▶ **Brief**: Only the text of the records below belongs in the answer, copied exactly, with pictures omitted.
──────
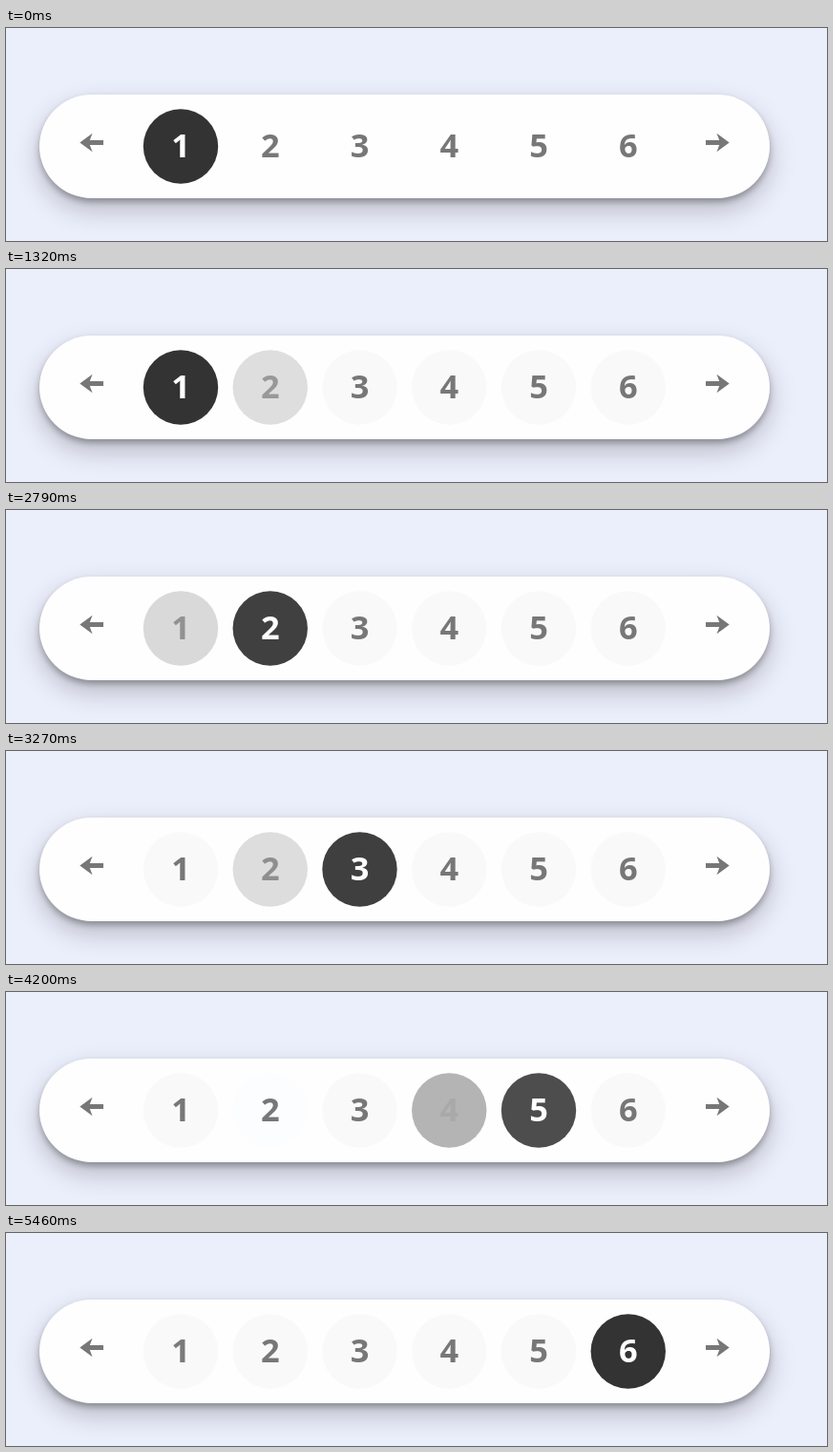
An HTML page that plays this animation: 860x224 px, repeating every 6390 ms.

```html
<!DOCTYPE html>
<html lang="en">
<head>
<meta charset="utf-8">
<title>Pagination</title>
<style>
  html, body { margin: 0; width: 100%; height: 100%; overflow: hidden; background: #ebeefb; }
  .bar {
    position: absolute; left: 35px; top: 70px; width: 765px; height: 109px;
    border-radius: 54.5px; background: #fefefe;
    box-shadow: 0 12px 28px rgba(0, 0, 0, .22), 0 4px 6px rgba(0, 0, 0, .28);
  }
  svg { position: absolute; left: 0; top: 0; display: block; }
  text { font: 700 34.4px "Open Sans", "Noto Sans", sans-serif; text-anchor: middle; }
  .arrow { fill: #777; animation: 6390ms step-end infinite; }
  #prev { animation-name: prev; }
  #next { animation-name: next; }
  @keyframes prev { 0% { fill: #777; } 24.883% { fill: #333; } 32.864% { fill: #777; } }
  @keyframes next { 0% { fill: #777; } 13.615% { fill: #333; } 14.554% { fill: #777; } }
</style>
</head>
<body>
<div class="bar"></div>
<svg id="stage" width="860" height="224" viewBox="0 0 860 224">
  <defs>
    <path id="shape" d="M77.3 120.5 90.5 110.8 87.8 118H102V123H87.8L90.5 130.2Z"/>
  </defs>
  <use id="prev" class="arrow" href="#shape"/>
  <use id="next" class="arrow" href="#shape" transform="translate(835 0) scale(-1 1)"/>
</svg>
<script>
const LOOP = 6390, STEP = 30, FADE = 300;

// Each state is [circle grey, digit grey].
const idle = [255, 119], hover = [119, 255], active = [51, 255];

// Faint tints that stay behind once a circle has faded.
const grey = [249, 249, 249], blue = [252, 253, 255], cream = [255, 255, 251];

// Per page: [time, state, tint left afterwards]
const pages = [
  [[2637, idle], [5000, hover], [5225, idle]],
  [[1090, hover], [1229, idle, blue], [2315, hover], [2637, active],
   [3110, idle, blue], [4955, hover], [5000, idle]],
  [[1062, hover], [1090, idle], [2895, hover], [3110, active],
   [3653, idle], [4920, hover], [4955, idle]],
  [[1032, hover], [1062, idle], [3350, hover], [3653, active],
   [4090, idle, cream], [4885, hover], [4920, idle]],
  [[1000, hover], [1032, idle], [3840, hover], [4090, active],
   [4553, idle], [4845, hover], [4885, idle]],
  [[960, hover], [1000, idle], [4290, hover], [4553, active]]
];

// The CSS "ease" curve: cubic-bezier(.25, .1, .25, 1)
function ease(x) {
  if (x <= 0) return 0;
  if (x >= 1) return 1;
  const curve = (a, b, s) => 3 * a * s * (1 - s) ** 2 + 3 * b * s * s * (1 - s) + s ** 3;
  let lo = 0, hi = 1;
  for (let i = 0; i < 24; i++) {
    const mid = (lo + hi) / 2;
    if (curve(.25, .25, mid) < x) lo = mid; else hi = mid;
  }
  return curve(.1, 1, lo);
}

const mix = (a, b, k) => a.map((v, i) => v + (b[i] - v) * k);

// Replays the events up to t; a reversed fade is shortened as in CSS transitions.
function pose(events, start, t) {
  let from = start, to = start, origin = start, begin = -FADE, part = 1, tint = null;
  for (const [at, state, rest = grey] of events) {
    if (at > t) break;
    const k = ease((at - begin) / (FADE * part));
    const now = mix(from, to, k);
    const reversed = k < 1 && state === origin;
    part = reversed ? k * part + 1 - part : 1;
    origin = to;
    from = now;
    to = state;
    begin = at;
    tint = rest;
  }
  const [fill, ink] = mix(from, to, ease((t - begin) / (FADE * part)));
  return { fill, ink, tint };
}

const rgb = channels => `rgb(${channels.map(Math.round)})`;

function add(tag, attrs) {
  const el = document.createElementNS("http://www.w3.org/2000/svg", tag);
  for (const name in attrs) el.setAttribute(name, attrs[name]);
  return document.getElementById("stage").appendChild(el);
}

const items = pages.map((events, i) => {
  const x = 183 + 93.75 * i;
  const disc = add("circle", { cx: x, cy: 124.5, r: 39.2 });
  const digit = add("text", { x, y: 136 });
  digit.textContent = i + 1;
  return { events, disc, digit, start: i ? idle : active };
});

function draw() {
  const t = Math.floor(performance.now() % LOOP / STEP) * STEP;
  for (const { events, disc, digit, start } of items) {
    const { fill, ink, tint } = pose(events, start, t);
    const limit = tint || [254, 254, 254];
    disc.setAttribute("fill", rgb(limit.map(c => Math.min(c, fill))));
    digit.setAttribute("fill", rgb([ink, ink, ink]));
  }
  requestAnimationFrame(draw);
}
draw();
</script>
</body>
</html>
```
──────
▶ **Problem solution**:
An HTML page that plays this animation: 860x224 px, repeating every 6390 ms.

```html
<!DOCTYPE html>
<html lang="en">
<head>
<meta charset="utf-8">
<title>Pagination</title>
<style>
  html, body { margin: 0; width: 100%; height: 100%; overflow: hidden; background: #ebeefb; }
  .bar {
    position: absolute; left: 35px; top: 70px; width: 765px; height: 109px;
    border-radius: 54.5px; background: #fefefe;
    box-shadow: 0 12px 28px rgba(0, 0, 0, .22), 0 4px 6px rgba(0, 0, 0, .28);
  }
  svg { position: absolute; left: 0; top: 0; display: block; }
  text { font: 700 34.4px "Open Sans", "Noto Sans", sans-serif; text-anchor: middle; }
  .arrow { fill: #777; animation: 6390ms step-end infinite; }
  #prev { animation-name: prev; }
  #next { animation-name: next; }
  @keyframes prev { 0% { fill: #777; } 24.883% { fill: #333; } 32.864% { fill: #777; } }
  @keyframes next { 0% { fill: #777; } 13.615% { fill: #333; } 14.554% { fill: #777; } }
</style>
</head>
<body>
<div class="bar"></div>
<svg id="stage" width="860" height="224" viewBox="0 0 860 224">
  <defs>
    <path id="shape" d="M77.3 120.5 90.5 110.8 87.8 118H102V123H87.8L90.5 130.2Z"/>
  </defs>
  <use id="prev" class="arrow" href="#shape"/>
  <use id="next" class="arrow" href="#shape" transform="translate(835 0) scale(-1 1)"/>
</svg>
<script>
const LOOP = 6390, STEP = 30, FADE = 300;

// Each state is [circle grey, digit grey].
const idle = [255, 119], hover = [119, 255], active = [51, 255];

// Faint tints that stay behind once a circle has faded.
const grey = [249, 249, 249], blue = [252, 253, 255], cream = [255, 255, 251];

// Per page: [time, state, tint left afterwards]
const pages = [
  [[2637, idle], [5000, hover], [5225, idle]],
  [[1090, hover], [1229, idle, blue], [2315, hover], [2637, active],
   [3110, idle, blue], [4955, hover], [5000, idle]],
  [[1062, hover], [1090, idle], [2895, hover], [3110, active],
   [3653, idle], [4920, hover], [4955, idle]],
  [[1032, hover], [1062, idle], [3350, hover], [3653, active],
   [4090, idle, cream], [4885, hover], [4920, idle]],
  [[1000, hover], [1032, idle], [3840, hover], [4090, active],
   [4553, idle], [4845, hover], [4885, idle]],
  [[960, hover], [1000, idle], [4290, hover], [4553, active]]
];

// The CSS "ease" curve: cubic-bezier(.25, .1, .25, 1)
function ease(x) {
  if (x <= 0) return 0;
  if (x >= 1) return 1;
  const curve = (a, b, s) => 3 * a * s * (1 - s) ** 2 + 3 * b * s * s * (1 - s) + s ** 3;
  let lo = 0, hi = 1;
  for (let i = 0; i < 24; i++) {
    const mid = (lo + hi) / 2;
    if (curve(.25, .25, mid) < x) lo = mid; else hi = mid;
  }
  return curve(.1, 1, lo);
}

const mix = (a, b, k) => a.map((v, i) => v + (b[i] - v) * k);

// Replays the events up to t; a reversed fade is shortened as in CSS transitions.
function pose(events, start, t) {
  let from = start, to = start, origin = start, begin = -FADE, part = 1, tint = null;
  for (const [at, state, rest = grey] of events) {
    if (at > t) break;
    const k = ease((at - begin) / (FADE * part));
    const now = mix(from, to, k);
    const reversed = k < 1 && state === origin;
    part = reversed ? k * part + 1 - part : 1;
    origin = to;
    from = now;
    to = state;
    begin = at;
    tint = rest;
  }
  const [fill, ink] = mix(from, to, ease((t - begin) / (FADE * part)));
  return { fill, ink, tint };
}

const rgb = channels => `rgb(${channels.map(Math.round)})`;

function add(tag, attrs) {
  const el = document.createElementNS("http://www.w3.org/2000/svg", tag);
  for (const name in attrs) el.setAttribute(name, attrs[name]);
  return document.getElementById("stage").appendChild(el);
}

const items = pages.map((events, i) => {
  const x = 183 + 93.75 * i;
  const disc = add("circle", { cx: x, cy: 124.5, r: 39.2 });
  const digit = add("text", { x, y: 136 });
  digit.textContent = i + 1;
  return { events, disc, digit, start: i ? idle : active };
});

function draw() {
  const t = Math.floor(performance.now() % LOOP / STEP) * STEP;
  for (const { events, disc, digit, start } of items) {
    const { fill, ink, tint } = pose(events, start, t);
    const limit = tint || [254, 254, 254];
    disc.setAttribute("fill", rgb(limit.map(c => Math.min(c, fill))));
    digit.setAttribute("fill", rgb([ink, ink, ink]));
  }
  requestAnimationFrame(draw);
}
draw();
</script>
</body>
</html>
```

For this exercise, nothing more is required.